I grew up in a strong family that celebrated faith and believed in social justice. I remember visiting the South Bronx with my sociologist mother and going to sports games with my dad and brothers. I was pushed academically to question. I guess you could say that it is part of my DNA to step into the question and not to fear it.
As a young man, I became a Jesuit seminarian. There too the principles were to co-create, not to comply, and not just to follow a set of rules. Dialogue was a gift. Then came a profound moment in my middle-class existence: I went to Mexico to work with a squatter community. The notion was that I was going to do something for them. In fact, I was clueless. I didn’t know the culture. I had trouble adapting to the language. I was bumbling along – and it was the quality of their openness, their willingness to socialize me that saved me. The most powerful contribution we made for each other was developing authentic relationships within the context of dire poverty. That was the unfolding, the transformation that opened me up to thinking about my life to date.
Back in the U.S. I decided to continue my vocation as a lay person, not a formal cleric. I was in my early 30s, with no job, and few resources in Washington, D.C., a city where everybody was a class president or valedictorian. I found a more secular community, Partners of America, with amazing leaders who helped me professionalize my life. Then I landed at Communities In Schools, where I found a home for 17 years and came to believe that:
It is people not programs who can transform lives.
There is value in aligning hard work and synthesizing what you learn with loving relationships.

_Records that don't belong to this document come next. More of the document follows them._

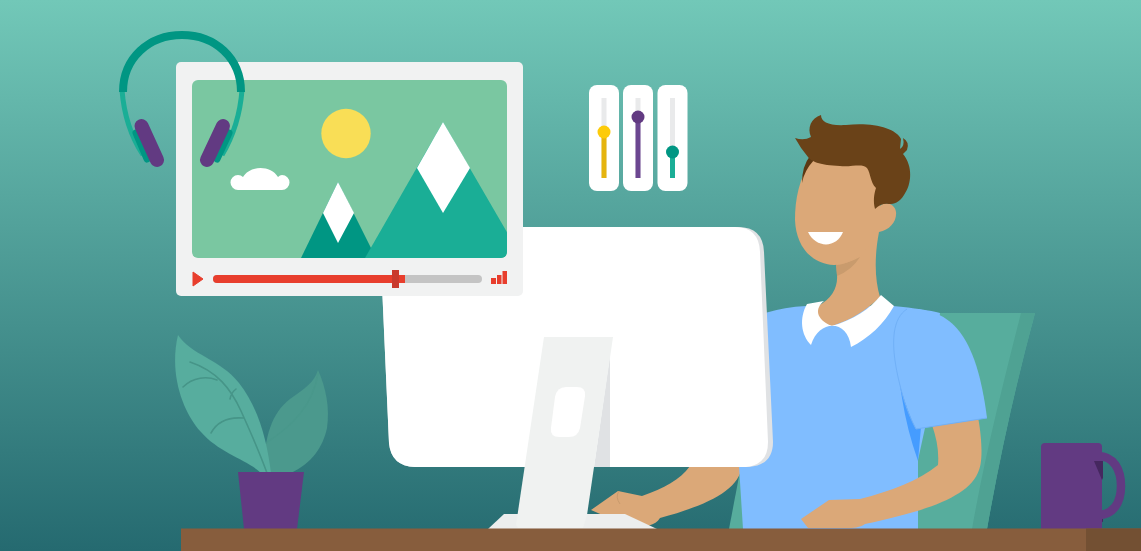
<!DOCTYPE html>
<html lang="en">
<head>
<meta charset="utf-8">
<title>Video editor at work</title>
<style>
:root {
  --wall-top: #72c8b8; --wall-low: #256a70;
  --teal: #009683; --mint: #1aae96; --sage: #7ac7a1; --chair: #57ad9d; --chair-edge: #4fa293;
  --leaf: #57ad9e; --leaf-dark: #4b998d; --leaf-vein: #469588;
  --purple: #623a82; --purple-dark: #45275f;
  --red: #e83e2d; --red-dark: #c93a2d; --sun: #f9de56; --amber: #e5b40f; --yellow: #fdcb0a;
  --paper: #f1f2f2; --white: #fff; --grey: #c4c4c4; --track: #e9eaeb; --shade: #e0e2e4;
  --skin: #dba878; --skin-shade: #c99b6d; --hair: #6a4218; --hair-dark: #5c3812;
  --shirt: #80bdff; --shirt-shade: #459cff; --desk: #875d3d; --desk-dark: #735033;
}
html, body { margin: 0; height: 100%; overflow: hidden; }
svg { display: block; width: 1141px; height: 551px; }
.vein { fill: none; stroke: var(--leaf-vein); stroke-width: 1.6; stroke-linecap: round; }
</style>
</head>
<body>
<svg viewBox="0 0 1141 551" role="img" aria-label="Smiling man editing a video at a desktop computer">
  <defs>
    <linearGradient id="wall" x1="0" y1="0" x2="0" y2="1">
      <stop offset="0" stop-color="var(--wall-top)"/>
      <stop offset="1" stop-color="var(--wall-low)"/>
    </linearGradient>
    <clipPath id="screen"><rect x="192" y="80" width="315" height="178" rx="6"/></clipPath>
    <g id="slider-card">
      <rect width="30" height="106" rx="8" fill="var(--white)"/>
      <rect x="12.5" y="13" width="5" height="80" fill="var(--track)"/>
    </g>
  </defs>

  <rect id="background" width="1141" height="551" fill="url(#wall)"/>

  <g id="chair">
    <path d="M729 529L741 466L800 466V529Z" fill="var(--chair)"/>
    <path d="M900 313H1035C1016 383 1000 455 987 529H880Z" fill="var(--chair)"/>
    <path d="M1021 313H1035C1016 383 1000 455 987 529H972C985 455 1004 380 1021 313Z" fill="var(--chair-edge)"/>
  </g>

  <g id="man">
    <path id="far-arm" d="M690 466H742C739 490 708 505 660 518C655 526 646 527 630 527L591 510L618 491L642 496C664 488 680 480 690 466Z" fill="var(--skin)"/>
    <path d="M619 491Q615 497 620 504" fill="none" stroke="var(--skin-shade)"/>
    <path id="shirt" d="M765 313Q785 307 806 306L893 306Q925 309 940 313L925 428L918 460V529H743L739 466Z" fill="var(--shirt)"/>
    <path d="M897 366Q904 404 916 428L921 427L918 461Q907 430 902 398Z" fill="var(--shirt-shade)"/>
    <path id="neck" d="M836 258L879 232C874 258 875 281 880 297C866 311 850 320 832 326L814 320L818 306C832 299 838 287 837 275Z" fill="var(--skin)"/>
    <path d="M836 265Q849 263 860 257Q852 270 837 276Z" fill="var(--skin-shade)"/>
    <path id="collar" d="M807 304L824 301C815 308 815 319 832 326C853 320 870 309 881 295L894 306C884 324 869 338 851 347C848 319 819 319 811 345C801 335 799 318 807 304Z" fill="var(--white)"/>
    <path id="face" d="M812 160C799 177 795 200 795 220C796 247 812 264 834 265C852 265 867 252 879 232C890 230 897 221 896 212C895 204 886 201 880 206L876 158L840 150Z" fill="var(--skin)"/>
    <path d="M802 183Q802 166 810 156L814 160Q804 171 802 183Z" fill="var(--hair-dark)"/>
    <path id="hair" d="M795 138Q804 141 811 137C807 128 811 118 821 115C821 122 829 126 846 125C872 122 896 128 901 139L900 149Q905 146 903 138Q910 142 907 150L903 154C913 166 912 184 904 195C899 203 894 204 889 204Q881 203 875 209C873 201 874 194 876 188C870 182 871 174 867 168C862 163 853 167 840 166C820 165 812 162 808 157Q801 149 795 138Z" fill="var(--hair)"/>
    <path id="smile" d="M808 232H843C837 248 816 249 808 232Z" fill="var(--white)"/>
    <path id="near-arm" d="M932 425L978 417C983 444 982 463 979 470C970 497 926 511 865 524C858 529 848 528 836 528H808L801 519L829 500L860 499C891 491 918 481 938 465C939 452 937 439 932 425Z" fill="var(--skin)"/>
    <path id="sleeve" d="M907 309C949 308 976 331 987 418L916 429C906 409 896 377 894 353C892 329 897 314 907 309Z" fill="var(--shirt)"/>
    <path d="M907 309C893 318 890 341 898 377C903 399 908 414 916 429L987 418" fill="none" stroke="#70b0f7" stroke-width="1"/>
  </g>

  <g id="monitor">
    <path d="M410 227H738Q763 227 764 252L773 442Q773 465 749 467H415Q391 466 389 443L380 240Z" fill="var(--shade)"/>
    <path d="M410 227H735Q759 227 760 252L768 442Q768 465 746 467H415Q391 466 389 443L380 240Z" fill="var(--white)"/>
    <path d="M610 355V467H594Z" fill="var(--shade)"/>
    <path d="M504 514H625L657 529H488Z" fill="#eceeee"/>
    <path d="M544 337H613L587 515L583 528H518L516 525Z" fill="#f0f2f1"/>
    <path d="M566 387H577Q586 387 585 396L580 428Q578 437 569 437H559Q550 437 551 428L555 397Q557 387 566 387Z" fill="var(--white)"/>
  </g>

  <g id="video-player">
    <rect x="176" y="62" width="347" height="234" rx="5" fill="var(--paper)"/>
    <g id="landscape" clip-path="url(#screen)">
      <rect x="192" y="80" width="315" height="178" fill="var(--sage)"/>
      <circle cx="346" cy="133.500" r="24.700" fill="var(--sun)"/>
      <path d="M238 190A7 7 0 0 1 238 175Q241 175 243 177C250 165 271 165 278 177Q280 175 282 175A7 7 0 0 1 282 190Z" fill="var(--white)"/>
      <polygon points="338,182 376,258 301,258" fill="var(--teal)"/>
      <polygon points="338,182 354,213 338,243 323,213" fill="var(--white)"/>
      <polygon points="443,122 522,258 365,258" fill="var(--mint)"/>
      <polygon points="443,122 470,168 443,213 417,168" fill="var(--white)"/>
    </g>
    <g id="playback">
      <path d="M193 272L203 279L193 286Z" fill="var(--red)" stroke="var(--red)" stroke-linejoin="round"/>
      <rect x="213" y="275" width="269" height="8" rx="4" fill="var(--grey)"/>
      <path d="M217 275H405V283H217A4 4 0 0 1 217 275Z" fill="var(--red)"/>
      <rect x="392" y="270" width="7" height="18" fill="var(--red-dark)"/>
      <path d="M491 278H496V284H491ZM497 275H501.500V284H497ZM502.500 271H507V284H502.500Z" fill="var(--red)"/>
    </g>
  </g>

  <g id="headphones">
    <path d="M122 90C124 117 132 138 143 155M242 90C240 117 232 138 222 155" fill="none" stroke="var(--mint)" stroke-width="5"/>
    <path d="M123 92C123 58 149 35 182 35S241 58 241 92" fill="none" stroke="var(--teal)" stroke-width="8"/>
    <path d="M136 133L147 159M229 133L217 159" stroke="var(--teal)" stroke-width="7" stroke-linecap="round"/>
    <path d="M141.500 126L157 160M223 126L207 160" stroke="var(--purple)" stroke-width="14" stroke-linecap="round"/>
  </g>

  <g id="sliders">
    <use href="#slider-card" x="589" y="85"/>
    <use href="#slider-card" x="623" y="85"/>
    <use href="#slider-card" x="657.500" y="85"/>
    <rect x="601.500" y="132" width="5" height="46" fill="var(--amber)"/>
    <circle cx="604" cy="132" r="6.500" fill="var(--yellow)"/>
    <rect x="635.500" y="117" width="5" height="61" fill="#6c4791"/>
    <circle cx="638" cy="117" r="6.500" fill="var(--purple)"/>
    <rect x="670" y="152" width="5" height="26" fill="var(--mint)"/>
    <circle cx="672.500" cy="152" r="6.500" fill="var(--teal)"/>
  </g>

  <g id="plant">
    <path d="M264 473C264 436 272 413 290 399C305 388 314 383 318 370C326 388 330 408 327 428C323 447 312 463 291 473Z" fill="var(--leaf-dark)"/>
    <path d="M318 373C313 406 292 426 266 443" class="vein" opacity=".35"/>
    <path d="M178 335C191 355 220 359 239 383C258 407 267 440 271 473H261C248 460 219 453 201 432C182 411 169 373 178 335Z" fill="var(--leaf)"/>
    <path class="vein" d="M190 362C217 371 231 389 241 411C251 433 259 451 267 473M183 387C193 377 207 376 217 380M230 399Q231 393 236 389M211 433C218 420 230 417 243 418"/>
    <path d="M238 472H304L297 529H244Z" fill="var(--purple)"/>
  </g>

  <g id="mug">
    <path d="M1098 456C1114 456 1121 470 1121 486C1121 503 1113 515 1098 515" fill="none" stroke="var(--purple)" stroke-width="8.500"/>
    <path d="M1094 461H1103V480ZM1095 519H1103V522Z" fill="var(--purple-dark)"/>
    <path d="M1045 443H1098Q1102 443 1102 447V529H1041V447Q1041 443 1045 443Z" fill="var(--purple)"/>
    <path d="M1094 461H1102V480Z" fill="var(--purple-dark)"/>
  </g>

  <g id="desk">
    <rect x="181" y="528.500" width="960" height="23" fill="var(--desk)"/>
    <rect x="1086" y="528.500" width="55" height="23" fill="var(--desk-dark)"/>
  </g>
</svg>
</body>
</html>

It is possible to integrate evaluation and live with rigorous self-reflection while grounding relationships in love, a love that translates into transformative social change.